After what Florida Institute for Saltwater Heritage board members characterized as a long and tedious road, beginning with their purchase of the first parcel in 2000, they discussed a tentative timeline at an Aug. 1 meeting, with permitting for the Phase IV project anticipated in October or November, followed by a release of funds.
New funding will pay for land contouring, drainage and earth moving and opens the door for the addition of loop trails and footbridges.
“We are committed to finish Phase IV with trails and bridges for connectivity,” FISH Treasurer Jane von Hahmann said.
As in 2016, when the Sarasota Bay Estuary Program (SBEP) completed the restoration of nearly half of the preserve through a cooperative funding agreement with the Southwest Florida Water Management District (SWFWMD) and FISH, the Phase IV funds will be managed by SBEP.
“We are blessed to be the recipients of this program,” von Hahmann said. “The Sarasota Bay Estuary Program are the ones that will get the funding and manage the funds and we’re OK with that. We will reap the benefits.”
She said Phase IV will cost roughly over $300,000.
“Originally we thought $250,000 but everything has gone up,” she said.
The preserve is the only undisturbed parcel of land on north Sarasota Bay, von Hahmann noted. It was conceived as a barrier between encroaching development and the historic commercial fishing village of Cortez.
“We have owned the property since 2000 but we’ve been working on this project since 2009-2010,” she said.

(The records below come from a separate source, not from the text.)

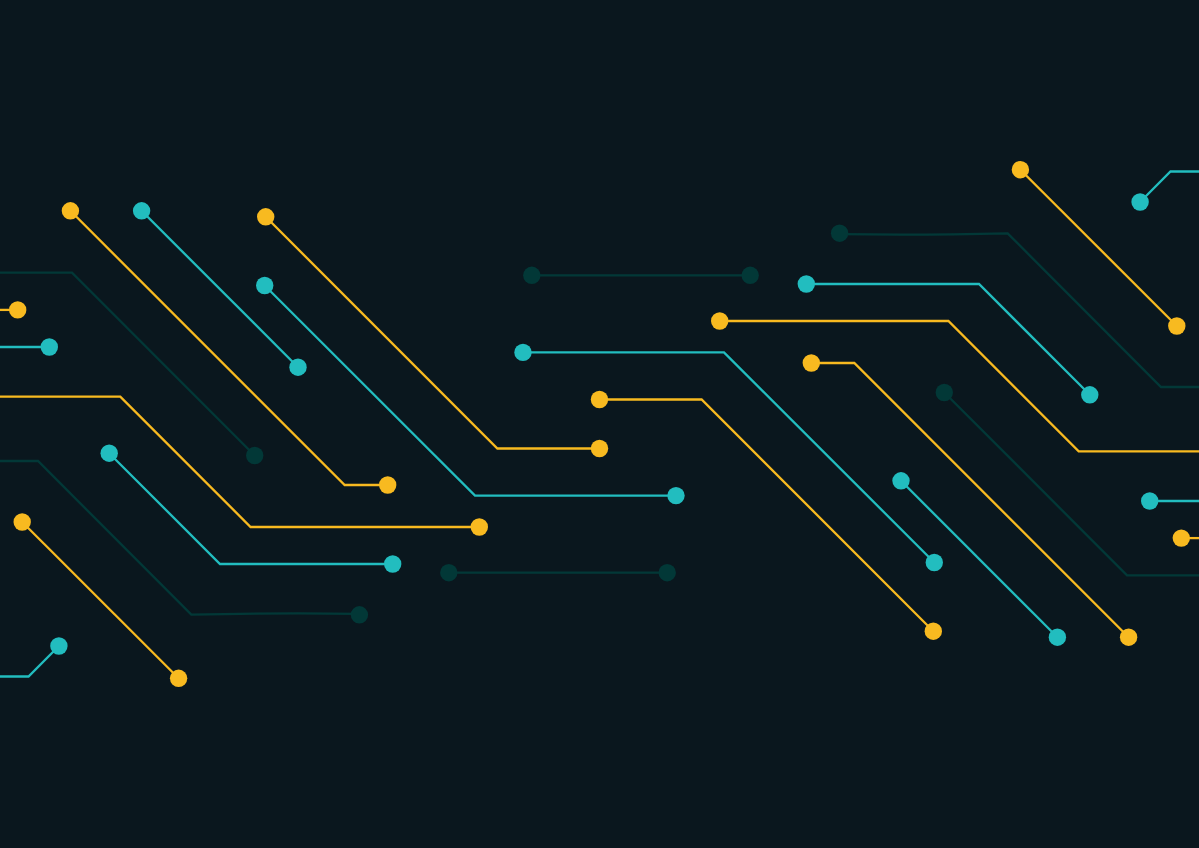
<!DOCTYPE html>
<html lang="en">
<head>
<meta charset="utf-8">
<title>Circuit trace background</title>
<style>
  :root {
    --night: #0a171e;
    --amber: #f8ba20;
    --teal: #22bdbf;
    --pine: #023837;
  }
  html, body { margin: 0; height: 100%; overflow: hidden; background: var(--night); }
  .circuit { display: block; width: 1199px; height: 848px; }
  .trace { fill: none; stroke-width: 2.3; stroke-miterlimit: 10; }
  .amber .trace { stroke: var(--amber); }
  .teal .trace { stroke: var(--teal); }
  .pine .trace { stroke: var(--pine); }
  .amber .node { fill: var(--amber); }
  .teal .node { fill: var(--teal); }
  .pine .node { fill: var(--pine); }
</style>
</head>
<body>
<svg class="circuit" viewBox="0 0 1199 848" role="img" aria-label="Circuit board traces in amber, teal and dark green">
  <defs>
    <g id="circuit-half">
      <g class="pine">
        <path class="trace" d="M-2 272.7H72L254.7 455.5"/>
        <path class="trace" d="M-2 461H38L191.3 614.6Q280 612.6 359.4 613.8"/>
        <path class="trace" d="M448.8 572.7H667.2"/>
        <circle class="node" cx="254.7" cy="455.5" r="8.7"/>
        <circle class="node" cx="359.4" cy="614.8" r="8.7"/>
        <circle class="node" cx="448.8" cy="572.7" r="8.7"/>
        <circle class="node" cx="667.2" cy="572.7" r="8.7"/>
      </g>
      <g class="teal">
        <path class="trace" d="M141.6 210.8L298 367.2"/>
        <path class="trace" d="M264.7 285.5L475 495.6H676"/>
        <path class="trace" d="M-2 347H49.3"/>
        <path class="trace" d="M109.2 453.2L220 564H392.7"/>
        <path class="trace" d="M-2 676.5H28.5L58.9 646"/>
        <circle class="node" cx="141.6" cy="210.8" r="8.7"/>
        <circle class="node" cx="298" cy="367.2" r="8.7"/>
        <circle class="node" cx="264.7" cy="285.5" r="8.7"/>
        <circle class="node" cx="676" cy="495.6" r="8.7"/>
        <circle class="node" cx="49.3" cy="347" r="8.7"/>
        <circle class="node" cx="109.2" cy="453.2" r="8.7"/>
        <circle class="node" cx="392.7" cy="564" r="8.7"/>
        <circle class="node" cx="58.9" cy="646" r="8.7"/>
      </g>
      <g class="amber">
        <path class="trace" d="M70.4 210.8L344.7 485H387.7"/>
        <path class="trace" d="M265.7 216.8L497.4 448.5H599.5"/>
        <path class="trace" d="M-2 309.9H17.7"/>
        <path class="trace" d="M-2 396.6H120.3L250.6 527H479.3"/>
        <path class="trace" d="M22.2 522L178.6 678.3"/>
        <circle class="node" cx="70.4" cy="210.8" r="8.7"/>
        <circle class="node" cx="387.7" cy="485" r="8.7"/>
        <circle class="node" cx="265.7" cy="216.8" r="8.7"/>
        <circle class="node" cx="599.5" cy="448.5" r="8.7"/>
        <circle class="node" cx="17.7" cy="309.9" r="8.7"/>
        <circle class="node" cx="479.3" cy="527" r="8.7"/>
        <circle class="node" cx="22.2" cy="522" r="8.7"/>
        <circle class="node" cx="178.6" cy="678.3" r="8.7"/>
      </g>
    </g>
  </defs>
  <rect width="1199" height="848" fill="var(--night)"/>
  <use href="#circuit-half"/>
  <use href="#circuit-half" transform="rotate(180 599.5 424)"/>
</svg>
</body>
</html>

The environmentally sensitive land immediately east of Cortez has served as an important fisheries habitat for the section of Sarasota Bay south of Cortez fondly referred to as “the kitchen,” with its bounty of fresh seafood.
“Sold in the 50s and long slated for development, in later decades the property, sadly, was also used as a dumping site for construction debris,” according to the FISH website.

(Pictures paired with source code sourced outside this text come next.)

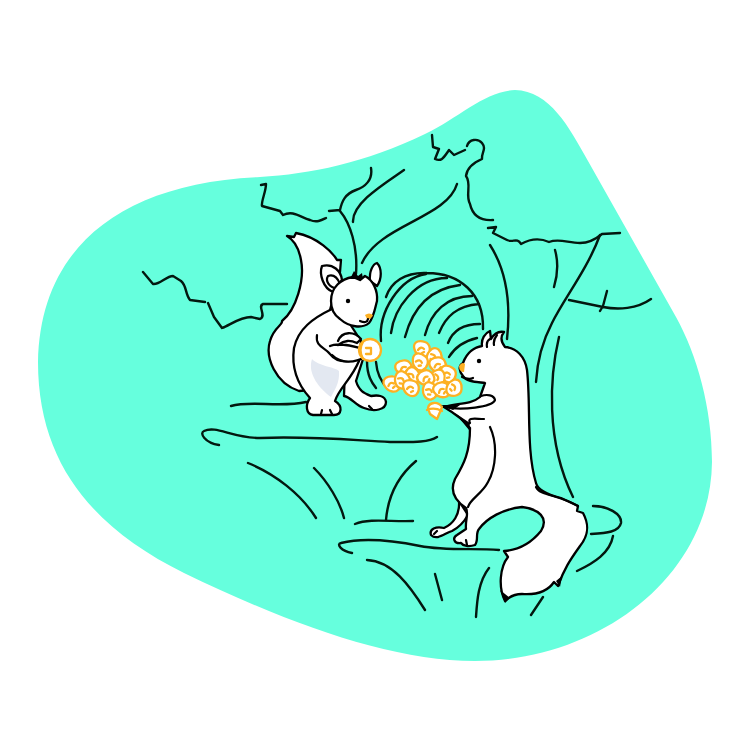
<!DOCTYPE html>
<html lang="en">
<head>
<meta charset="utf-8">
<title>Squirrels gathering nuts</title>
<style>
:root { --paper: #fff; --mint: #66ffdd; --ink: #000; --forest: #03180f; --nut: #fdb022; --shade: #e3e8f1; }
html, body { margin: 0; background: var(--paper); overflow: hidden; }
.illustration { display: block; width: 750px; height: 750px; }
.backdrop { fill: var(--mint); }
.line { fill: none; stroke: var(--forest); stroke-width: 2.4; stroke-linecap: round; stroke-linejoin: round; }
.fur { fill: var(--paper); stroke: var(--ink); stroke-width: 2.3; stroke-linecap: round; stroke-linejoin: round; }
.mark { fill: none; stroke: var(--ink); stroke-width: 2.2; stroke-linecap: round; stroke-linejoin: round; }
.solid { fill: var(--ink); }
.shade { fill: var(--shade); }
.nut { fill: var(--paper); stroke: var(--nut); stroke-width: 2.3; stroke-linejoin: round; stroke-linecap: round; }
.nose { fill: var(--nut); }
</style>
</head>
<body>
<svg class="illustration" viewBox="0 0 750 750" role="img" aria-label="Two squirrels on tree branches sharing a pile of nuts">
  <defs>
    <g id="acorn" class="nut">
      <path d="M-8 -2C-8 -8 -2 -9 3 -7C9 -5 9 3 5 7C0 10 -7 6 -8 -2Z"/>
      <path d="M-4 1Q-1 -3 2 0M0 4L2 3"/>
    </g>
  </defs>

  <path class="backdrop" d="M38 362C40 248 120 183 260 177C310 174 365 163 425 134C460 117 485 91 515 90C550 91 569 127 588 161L676 317C697 355 712 408 712 462C711 575 600 661 475 661C390 661 290 624 184 573C95 529 38 465 38 362Z"/>

  <g id="foliage" class="line">
    <path d="M143 272L153 284C160 285 166 276 173 276L181 281C187 286 185 294 190 300L205 302M208 303L214 317L222 328C230 325 240 317 251 317L260 319C267 316 257 306 263 304L287 304"/>
    <path d="M261 185L266 184C266 192 261 201 262 206L280 211L283 215C293 210 300 217 310 220C317 223 322 220 326 218"/>
    <path d="M432 135L433 147L439 149L435 159C442 162 444 157 449 150L454 155L465 150M467 146C469 139 478 138 482 143C487 149 481 153 482 159C475 162 467 167 466 176C472 184 465 195 470 204C472 213 478 221 493 220"/>
    <path d="M488 228L496 227L493 233L507 240C513 243 517 237 521 244C530 239 540 238 549 242C559 238 568 243 580 243C590 243 596 239 602 234L620 233"/>
  </g>

  <g id="trees" class="line">
    <path d="M371 168C373 180 365 187 356 190C345 194 342 201 340 210L329 211M340 211C350 223 358 246 356 274M404 170C384 184 352 203 353 222M457 184C447 218 379 225 362 263"/>
    <path d="M490 245C506 270 511 303 507 339M555 250C559 264 557 277 554 287M600 235C587 270 565 297 552 323C540 346 537 365 536 382M569 300L603 307C618 310 637 309 651 299M607 291L603 306L600 311"/>
    <path d="M559 337C550 375 545 440 573 497"/>
  </g>

  <g id="hollow" class="line">
    <path d="M386 297C391 282 405 272 427 273C459 273 484 293 483 329M381 341C378 311 400 278 426 274M391 333C394 309 415 278 447 278M405 337C412 311 428 289 460 285M425 335C431 312 447 296 472 296M439 333C446 316 457 306 479 304M448 343C453 330 465 324 480 324M449 357C455 347 464 341 477 338M367 361C367 376 372 383 376 388M376 362C377 375 382 383 388 389"/>
  </g>

  <g id="branches" class="line">
    <path d="M231 406C251 400 280 408 306 402M219 445C205 443 199 433 204 431C216 425 232 438 260 438C310 436 350 440 390 442C410 442 428 443 437 437M248 463C275 474 301 494 316 518M314 468C328 482 340 502 344 518M416 461C397 477 388 496 386 520M355 524C370 518 391 522 413 521"/>
    <path d="M352 553C341 551 336 544 341 543C361 538 390 540 420 546C445 551 475 548 499 550M367 560C392 561 410 586 425 610M435 574L442 600M489 568C478 582 477 602 476 617M543 597L531 615M593 506C608 506 622 514 621 523C619 532 607 533 591 534M613 536C610 553 594 563 577 571"/>
  </g>

  <g id="sitting-squirrel">
    <path class="fur" d="M287 236L294 237L296 233C318 237 333 253 337 260L341 260L340 272L330 310L310 390L299 391C275 383 265 357 270 341C274 327 283 325 282 321C296 310 305 280 301 260C299 249 294 240 287 236Z"/>
    <path class="fur" d="M345 367L344 396C351 397 356 406 364 408C374 412 386 410 386 402C385 395 377 395 371 396C364 393 359 391 356 381L364 356Z"/>
    <path class="fur" d="M332 309C313 318 298 329 294 348C291 369 299 386 310 398C305 405 306 414 313 415H334C342 415 343 406 335 401C339 388 351 380 359 361L361 341L350 324Z"/>
    <path class="shade" d="M312 359C318 366 335 367 339 371C340 383 334 391 331 397C320 389 307 374 312 359Z"/>
    <path class="fur" d="M370 281C369 271 373 264 377 263C382 268 382 279 377 286Z"/>
    <path class="fur" d="M333 292C323 288 319 274 322 266C333 263 341 271 342 280Z"/>
    <path class="mark" d="M337 289C329 287 325 281 328 276C334 274 338 279 340 284"/>
    <path class="fur" d="M331 301C331 287 341 279 353 277L360 280L365 276C373 280 378 291 377 301C375 308 374 317 369 323C362 329 349 327 340 319C334 315 331 309 331 301Z"/>
    <path class="solid" d="M350 279L354 271L358 276L362 273L363 279Z"/>
    <circle class="solid" cx="348" cy="301" r="2.2"/>
    <path class="nose" d="M365 315Q369 312 373 315Q371 320 367 319Z"/>
    <path class="mark" d="M368 319Q367 324 360 321M317 335C315 347 325 347 330 354C336 362 347 363 360 359M322 410L321 414M330 410L332 414M369 406L372 409"/>
    <path class="fur" d="M338 341C342 331 354 331 361 339L357 343C350 340 345 340 338 345M330 346C338 342 353 346 364 349L365 357C355 363 341 364 332 355"/>
    <g class="nut">
      <circle cx="370" cy="350" r="11"/>
      <path d="M363 342Q358 350 363 359M366 348H371V354H366"/>
    </g>
  </g>

  <g id="nut-pile">
    <use href="#acorn" x="422" y="349"/>
    <use href="#acorn" transform="translate(434 357) rotate(60)"/>
    <use href="#acorn" transform="translate(420 362) rotate(20)"/>
    <use href="#acorn" transform="translate(404 368) rotate(-25)"/>
    <use href="#acorn" transform="translate(438 365) rotate(-20)"/>
    <use href="#acorn" transform="translate(412 376) rotate(45)"/>
    <use href="#acorn" transform="translate(448 374) rotate(15)"/>
    <use href="#acorn" transform="translate(437 378) rotate(80)"/>
    <use href="#acorn" transform="translate(392 384) rotate(-15)"/>
    <use href="#acorn" transform="translate(402 380) rotate(35)"/>
    <use href="#acorn" transform="translate(426 378) rotate(-40)"/>
    <use href="#acorn" transform="translate(411 388)"/>
    <use href="#acorn" transform="translate(430 391) rotate(30)"/>
    <use href="#acorn" transform="translate(442 390) rotate(-30)"/>
    <use href="#acorn" transform="translate(454 388) rotate(75)"/>
    <g class="nut">
      <path d="M428 408C429 402 438 401 442 407L440 412L437 419L430 414Z"/>
      <path d="M427 410Q434 407 442 411"/>
    </g>
  </g>

  <g id="standing-squirrel">
    <path class="fur" d="M459 501C460 515 453 524 444 528C436 526 429 529 431 535C437 541 445 533 452 531C460 527 464 522 468 515Z"/>
    <path class="fur" d="M505 347C517 348 525 357 527 370C531 405 526 450 536 483C538 491 549 495 561 498L578 506L577 511L583 513C590 526 588 536 580 546C570 560 564 569 558 586L554 582C548 591 536 595 522 594C514 594 509 597 505 601C498 587 500 567 508 557L504 551C520 550 532 542 541 531C549 518 539 509 522 507C503 509 487 518 479 529C475 534 479 540 475 545C469 547 463 546 461 543C454 544 452 538 457 535L466 529C465 520 469 514 466 508C454 500 450 490 455 479C464 464 470 452 470 428C463 419 454 413 444 407C455 403 471 405 480 397L485 383C478 382 466 382 463 376C459 371 458 366 463 363C467 352 475 347 482 346C481 339 485 333 490 331L491 339C494 334 499 331 504 332C500 337 501 342 505 347Z"/>
    <path class="mark" d="M490 339Q486 341 487 347M497 335Q493 340 494 345M444 407C462 411 492 407 495 400C494 395 487 394 481 396M470 423C467 417 475 419 484 419M490 427C498 444 496 468 488 482C482 494 470 499 468 507M466 540L467 545M462 377Q469 380 473 378M536 487C540 496 557 494 578 506M437 531L434 534"/>
    <path class="solid" d="M441 405L460 405L453 410ZM455 413L470 423L469 430ZM500 590L505 603L510 598ZM556 581L560 587L562 576Z"/>
    <circle class="solid" cx="479" cy="361" r="2.2"/>
    <path class="nose" d="M459 366Q462 361 465 364L464 372Q459 372 459 366Z"/>
  </g>
</svg>
</body>
</html>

In 2000, the organization and community members came together to raise the money to purchase the land immediately east of the village. The first $60,000 mortgage payment was raised from donations made by citizens and conservation-minded companies.
“The annual Cortez Commercial Fishing Festivals, held in February of each year, and donations from our more than 700 members and a host of friends all over the country enabled FISH to pay off the mortgage in 2005. No federal or state funds were used in the effort,” according to the website.
“This parcel of land is one of the only untouched waterfront properties on Sarasota Bay and one of the last true working waterfronts in the state of Florida. The preserve came close to getting paved over by developers, however, the community came together to purchase the property just in the nick of time,” according to the website. “This initial land purchase has been paid off! Since 2005, FISH has been able to purchase several additional parcels of land within the FISH Preserve’s boundaries that remained in private hands.”
Restoration was done by the firm Earthbalance, which resulted in more wetland acreage, improved tidal circulation and the re-establishment of natural hydro-periods, according to the organization’s website.
“The restoration also achieved the removal of exotic vegetation, such as Brazilian pepper and Australian pine, which were a major concern particularly in the transitional wetlands and coastal islands,” according to the website. “In place of problematic exotics, the project planted native species, which will contribute to the recovery of natural habitats. In addition to removing piles of refuse at the site, the contractor created saltwater wetlands in a 2-acre area recently prepared by clearing Australian pines and other exotic trees.”
A major grant was provided by the Southeast Aquatic Resources Partnership (SARP) which has led to the creation of a new tidal stream system in the southeastern corner of the FISH Preserve. The SARP grant allowed for the creation of new wetlands areas with a limited bit of exotic and invasive plant removal in uplands areas as well. Replanting of native species was primarily a volunteer effort with participation from the Manateens and Baybuddies organization of the Sarasota Bay Estuaries program.